But he also said it was important” that the Justice Department’s inspector general, Michael Horowitz, found that the investigation was opened for a proper cause and was not affected by political bias.
Mr Wray told ABC News in a separate interview that he did not believe the Trump campaign had been unfairly targeted. The FBI also issued a statement stressing that the report “does not impugn the FBI’s institutional credibility”.
That provoked a sharp reaction from Mr Trump on Twitter.
“I don’t know what report current Director of the FBI Christopher Wray was reading, but it sure wasn’t the one given to me,” Trump tweeted.

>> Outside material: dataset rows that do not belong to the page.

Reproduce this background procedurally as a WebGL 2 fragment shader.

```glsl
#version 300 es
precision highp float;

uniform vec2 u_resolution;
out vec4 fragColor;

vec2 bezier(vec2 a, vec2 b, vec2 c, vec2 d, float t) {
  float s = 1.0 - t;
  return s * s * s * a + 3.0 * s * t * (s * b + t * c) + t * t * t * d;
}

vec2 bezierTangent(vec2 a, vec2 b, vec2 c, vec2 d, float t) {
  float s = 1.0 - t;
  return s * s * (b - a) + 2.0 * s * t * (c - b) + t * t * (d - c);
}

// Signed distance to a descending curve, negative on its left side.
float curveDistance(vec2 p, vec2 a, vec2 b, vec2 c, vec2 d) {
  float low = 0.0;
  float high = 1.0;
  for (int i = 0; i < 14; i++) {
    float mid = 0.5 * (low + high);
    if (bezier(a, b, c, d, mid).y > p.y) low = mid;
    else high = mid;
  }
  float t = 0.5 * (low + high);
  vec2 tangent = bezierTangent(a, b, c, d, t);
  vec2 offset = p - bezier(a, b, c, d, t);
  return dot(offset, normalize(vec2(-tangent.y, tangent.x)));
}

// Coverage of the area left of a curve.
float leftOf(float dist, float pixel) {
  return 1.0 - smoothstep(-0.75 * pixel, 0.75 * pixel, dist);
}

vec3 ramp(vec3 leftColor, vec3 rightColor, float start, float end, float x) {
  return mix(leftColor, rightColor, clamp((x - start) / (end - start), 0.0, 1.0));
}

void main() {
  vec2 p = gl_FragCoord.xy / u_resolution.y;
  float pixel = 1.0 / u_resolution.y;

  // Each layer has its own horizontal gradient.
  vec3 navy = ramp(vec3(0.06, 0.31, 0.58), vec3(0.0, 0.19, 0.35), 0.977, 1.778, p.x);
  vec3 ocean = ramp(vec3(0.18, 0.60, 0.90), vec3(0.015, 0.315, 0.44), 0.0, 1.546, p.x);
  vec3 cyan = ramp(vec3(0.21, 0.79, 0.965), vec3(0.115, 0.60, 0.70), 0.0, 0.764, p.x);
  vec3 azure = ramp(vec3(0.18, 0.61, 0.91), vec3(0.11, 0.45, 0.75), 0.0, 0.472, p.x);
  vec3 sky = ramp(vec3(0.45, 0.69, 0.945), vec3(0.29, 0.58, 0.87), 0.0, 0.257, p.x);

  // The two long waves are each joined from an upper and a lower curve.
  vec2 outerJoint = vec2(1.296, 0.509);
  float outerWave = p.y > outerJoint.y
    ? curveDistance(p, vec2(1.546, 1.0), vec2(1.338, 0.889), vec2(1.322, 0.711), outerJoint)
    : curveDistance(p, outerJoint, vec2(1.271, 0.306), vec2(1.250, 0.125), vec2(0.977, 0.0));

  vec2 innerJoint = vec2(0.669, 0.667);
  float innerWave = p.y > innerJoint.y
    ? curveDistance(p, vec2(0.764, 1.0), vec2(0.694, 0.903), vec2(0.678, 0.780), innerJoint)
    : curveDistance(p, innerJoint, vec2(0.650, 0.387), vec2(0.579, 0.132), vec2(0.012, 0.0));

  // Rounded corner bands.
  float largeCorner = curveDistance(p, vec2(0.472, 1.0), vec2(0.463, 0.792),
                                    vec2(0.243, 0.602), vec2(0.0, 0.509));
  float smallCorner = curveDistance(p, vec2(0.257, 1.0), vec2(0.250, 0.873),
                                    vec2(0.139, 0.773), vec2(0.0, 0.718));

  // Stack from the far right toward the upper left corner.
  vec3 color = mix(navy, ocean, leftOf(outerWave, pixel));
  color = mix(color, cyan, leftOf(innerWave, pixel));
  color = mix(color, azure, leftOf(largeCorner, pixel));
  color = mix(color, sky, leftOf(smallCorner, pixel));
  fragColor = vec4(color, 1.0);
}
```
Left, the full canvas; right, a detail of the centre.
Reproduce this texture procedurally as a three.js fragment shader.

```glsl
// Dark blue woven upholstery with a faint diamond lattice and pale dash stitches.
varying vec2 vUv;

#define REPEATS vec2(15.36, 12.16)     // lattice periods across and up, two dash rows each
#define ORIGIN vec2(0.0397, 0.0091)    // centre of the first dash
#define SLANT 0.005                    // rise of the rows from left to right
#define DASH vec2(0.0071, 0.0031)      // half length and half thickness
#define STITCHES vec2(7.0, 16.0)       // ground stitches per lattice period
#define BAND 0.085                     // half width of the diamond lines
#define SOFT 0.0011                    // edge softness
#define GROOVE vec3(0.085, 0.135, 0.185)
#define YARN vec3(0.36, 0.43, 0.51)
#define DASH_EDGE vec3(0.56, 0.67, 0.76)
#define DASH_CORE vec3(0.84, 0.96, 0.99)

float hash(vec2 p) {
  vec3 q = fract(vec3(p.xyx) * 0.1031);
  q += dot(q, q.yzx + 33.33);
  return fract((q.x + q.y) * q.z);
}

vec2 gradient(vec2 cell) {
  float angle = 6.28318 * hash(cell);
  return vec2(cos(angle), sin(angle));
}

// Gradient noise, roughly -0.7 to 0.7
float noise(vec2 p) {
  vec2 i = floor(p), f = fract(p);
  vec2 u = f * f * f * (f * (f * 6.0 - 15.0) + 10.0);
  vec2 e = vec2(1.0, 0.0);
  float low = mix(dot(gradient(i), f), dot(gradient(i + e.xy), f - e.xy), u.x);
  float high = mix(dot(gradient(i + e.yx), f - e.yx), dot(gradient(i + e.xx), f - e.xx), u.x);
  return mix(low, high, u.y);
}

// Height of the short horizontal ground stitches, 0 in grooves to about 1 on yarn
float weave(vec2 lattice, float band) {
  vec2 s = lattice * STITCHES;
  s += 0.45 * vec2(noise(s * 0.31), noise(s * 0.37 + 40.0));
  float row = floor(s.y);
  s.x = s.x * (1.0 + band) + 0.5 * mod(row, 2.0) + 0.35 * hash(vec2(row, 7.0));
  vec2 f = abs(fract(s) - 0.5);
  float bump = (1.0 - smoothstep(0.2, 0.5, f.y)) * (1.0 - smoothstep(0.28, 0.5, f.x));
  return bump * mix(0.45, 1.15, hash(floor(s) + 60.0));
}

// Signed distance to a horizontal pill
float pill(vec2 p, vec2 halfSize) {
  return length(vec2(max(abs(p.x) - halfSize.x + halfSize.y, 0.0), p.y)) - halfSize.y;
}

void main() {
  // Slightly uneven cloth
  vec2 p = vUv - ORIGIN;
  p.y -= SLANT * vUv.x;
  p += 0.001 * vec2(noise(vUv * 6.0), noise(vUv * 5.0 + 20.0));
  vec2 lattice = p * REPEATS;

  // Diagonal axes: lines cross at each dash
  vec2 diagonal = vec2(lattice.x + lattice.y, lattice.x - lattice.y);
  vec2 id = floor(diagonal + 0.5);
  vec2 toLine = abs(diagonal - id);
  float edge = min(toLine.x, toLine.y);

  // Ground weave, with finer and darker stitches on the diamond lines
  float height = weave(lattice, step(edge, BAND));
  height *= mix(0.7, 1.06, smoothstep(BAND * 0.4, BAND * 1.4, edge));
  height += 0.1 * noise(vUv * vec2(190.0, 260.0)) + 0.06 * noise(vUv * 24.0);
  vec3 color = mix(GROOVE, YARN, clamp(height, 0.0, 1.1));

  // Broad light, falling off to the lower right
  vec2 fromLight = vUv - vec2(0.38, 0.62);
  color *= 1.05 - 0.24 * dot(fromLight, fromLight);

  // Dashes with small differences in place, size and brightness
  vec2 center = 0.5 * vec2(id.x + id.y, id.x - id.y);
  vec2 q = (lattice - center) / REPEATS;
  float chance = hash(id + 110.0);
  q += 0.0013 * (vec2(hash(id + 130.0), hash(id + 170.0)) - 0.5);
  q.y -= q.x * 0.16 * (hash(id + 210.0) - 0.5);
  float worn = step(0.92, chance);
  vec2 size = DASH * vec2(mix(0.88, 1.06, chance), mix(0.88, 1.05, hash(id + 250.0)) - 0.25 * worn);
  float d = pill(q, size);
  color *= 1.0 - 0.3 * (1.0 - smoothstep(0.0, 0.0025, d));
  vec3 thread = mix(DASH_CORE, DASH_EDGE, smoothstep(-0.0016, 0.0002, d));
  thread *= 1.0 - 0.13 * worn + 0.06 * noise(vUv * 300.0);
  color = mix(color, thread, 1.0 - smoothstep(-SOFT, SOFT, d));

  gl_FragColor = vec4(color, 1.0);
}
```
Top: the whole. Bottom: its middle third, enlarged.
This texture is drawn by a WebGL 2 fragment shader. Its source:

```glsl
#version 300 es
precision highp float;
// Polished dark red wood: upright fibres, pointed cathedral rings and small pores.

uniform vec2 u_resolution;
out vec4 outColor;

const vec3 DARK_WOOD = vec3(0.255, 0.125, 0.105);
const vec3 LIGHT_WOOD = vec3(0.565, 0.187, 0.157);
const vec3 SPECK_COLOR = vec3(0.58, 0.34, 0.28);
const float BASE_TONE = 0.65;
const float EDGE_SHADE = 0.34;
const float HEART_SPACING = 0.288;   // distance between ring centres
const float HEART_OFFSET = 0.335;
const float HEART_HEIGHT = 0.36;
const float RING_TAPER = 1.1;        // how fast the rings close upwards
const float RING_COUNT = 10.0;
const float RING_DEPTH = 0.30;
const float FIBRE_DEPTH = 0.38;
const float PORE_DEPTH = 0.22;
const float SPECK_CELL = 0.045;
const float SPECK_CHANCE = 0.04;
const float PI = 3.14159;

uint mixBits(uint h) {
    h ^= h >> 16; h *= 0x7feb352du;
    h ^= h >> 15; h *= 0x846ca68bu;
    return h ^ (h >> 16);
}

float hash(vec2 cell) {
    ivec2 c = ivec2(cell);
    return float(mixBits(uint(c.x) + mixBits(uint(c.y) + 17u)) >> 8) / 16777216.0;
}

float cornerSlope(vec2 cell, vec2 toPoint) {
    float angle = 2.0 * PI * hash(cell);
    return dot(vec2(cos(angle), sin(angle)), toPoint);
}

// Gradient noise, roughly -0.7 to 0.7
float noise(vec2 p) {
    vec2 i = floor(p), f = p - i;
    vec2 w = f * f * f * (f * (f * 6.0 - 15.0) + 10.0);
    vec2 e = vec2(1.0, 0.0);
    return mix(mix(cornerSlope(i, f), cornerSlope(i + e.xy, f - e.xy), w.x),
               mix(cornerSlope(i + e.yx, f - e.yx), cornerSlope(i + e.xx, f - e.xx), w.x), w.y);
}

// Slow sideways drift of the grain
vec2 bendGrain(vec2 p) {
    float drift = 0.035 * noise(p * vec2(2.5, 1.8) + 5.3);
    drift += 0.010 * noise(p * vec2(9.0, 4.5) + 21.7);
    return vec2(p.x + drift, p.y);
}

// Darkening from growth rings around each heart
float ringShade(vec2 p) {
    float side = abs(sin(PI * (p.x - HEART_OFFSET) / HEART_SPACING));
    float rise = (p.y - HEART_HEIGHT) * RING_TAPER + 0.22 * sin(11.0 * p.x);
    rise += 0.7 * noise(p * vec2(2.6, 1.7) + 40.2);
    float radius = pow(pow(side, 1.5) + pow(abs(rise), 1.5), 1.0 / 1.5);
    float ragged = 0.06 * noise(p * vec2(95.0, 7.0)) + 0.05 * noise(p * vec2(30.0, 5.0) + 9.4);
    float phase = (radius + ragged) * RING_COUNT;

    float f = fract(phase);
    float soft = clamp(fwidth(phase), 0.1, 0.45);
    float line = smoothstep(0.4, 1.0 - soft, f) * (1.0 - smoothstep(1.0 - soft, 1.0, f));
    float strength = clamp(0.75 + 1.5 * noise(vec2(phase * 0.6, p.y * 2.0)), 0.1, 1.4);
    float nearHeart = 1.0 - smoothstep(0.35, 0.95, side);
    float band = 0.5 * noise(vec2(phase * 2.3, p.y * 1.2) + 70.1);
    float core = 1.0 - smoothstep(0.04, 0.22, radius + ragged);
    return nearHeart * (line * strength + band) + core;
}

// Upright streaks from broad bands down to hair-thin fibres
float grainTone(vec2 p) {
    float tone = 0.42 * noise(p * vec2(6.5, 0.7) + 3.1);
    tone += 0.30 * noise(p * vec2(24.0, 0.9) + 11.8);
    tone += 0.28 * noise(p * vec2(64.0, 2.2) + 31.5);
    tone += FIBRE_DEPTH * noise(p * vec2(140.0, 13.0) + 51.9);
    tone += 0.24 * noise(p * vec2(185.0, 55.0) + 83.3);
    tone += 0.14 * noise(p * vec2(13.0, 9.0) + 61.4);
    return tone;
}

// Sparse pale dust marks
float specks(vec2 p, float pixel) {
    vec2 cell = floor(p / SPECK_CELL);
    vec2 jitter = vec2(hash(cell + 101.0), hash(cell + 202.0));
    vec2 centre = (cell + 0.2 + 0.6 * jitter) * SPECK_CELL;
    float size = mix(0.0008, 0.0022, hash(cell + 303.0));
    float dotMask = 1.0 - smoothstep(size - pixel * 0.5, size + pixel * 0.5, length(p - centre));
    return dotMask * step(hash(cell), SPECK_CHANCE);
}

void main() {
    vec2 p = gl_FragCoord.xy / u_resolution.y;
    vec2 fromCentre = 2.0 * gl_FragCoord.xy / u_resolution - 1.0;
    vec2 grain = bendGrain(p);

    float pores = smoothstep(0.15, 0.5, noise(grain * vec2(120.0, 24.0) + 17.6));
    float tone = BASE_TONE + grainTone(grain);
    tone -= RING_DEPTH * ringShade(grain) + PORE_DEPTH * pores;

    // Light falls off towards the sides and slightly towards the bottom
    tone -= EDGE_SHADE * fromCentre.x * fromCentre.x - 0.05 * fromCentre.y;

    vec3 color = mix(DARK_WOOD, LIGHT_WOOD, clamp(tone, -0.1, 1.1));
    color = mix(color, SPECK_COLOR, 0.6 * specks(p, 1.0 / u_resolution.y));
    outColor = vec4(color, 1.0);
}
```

“With that kind of attitude, he will never be able to fix the FBI, which is badly broken despite having some of the greatest men & women working there!”
The tweet was a rare direct attack on Mr Wray, who has largely been spared the public ire the president vented at former FBI director James Comey — whom he fired in May 2017 — and at Andrew McCabe, who temporarily replaced Mr Comey but was later fired by the Justice Department.
I don’t know what report current Director of the FBI Christopher Wray was reading, but it sure wasn’t the one given to me. With that kind of attitude, he will never be able to fix the FBI, which is badly broken despite having some of the greatest men & women working there!
— Donald J. Trump (@realDonaldTrump) December 10, 2019
Mr Wray inherited a year-old Russia investigation when he was installed in August 2017 and, by that point, the probe was already in the hands of special counsel Robert Mueller.
He has kept a mostly low profile, rarely speaking in depth about the investigation or engaging in public conflicts with a White House that claims political bias in the US intelligence community.
Although he has appeared reluctant to respond aloud to Mr Trump’s criticism of the FBI, he has also defended the interests of the bureau even when it has put him at odds with the president.
He has said he does not believe Mr Mueller’s investigation was a “witch hunt”, as Mr Trump has insisted, and resisted efforts last year by the White House and congressional Republicans to declassify information from the Russia probe that was subsequently released.
Mr Wray struck a similar balance in his comments on Monday, seizing on findings from the inspector general favourable to the FBI while also making a point to highlight the significant problems it found.
Those issues, he told AP, were “unacceptable and unrepresentative of who we are as an institution”.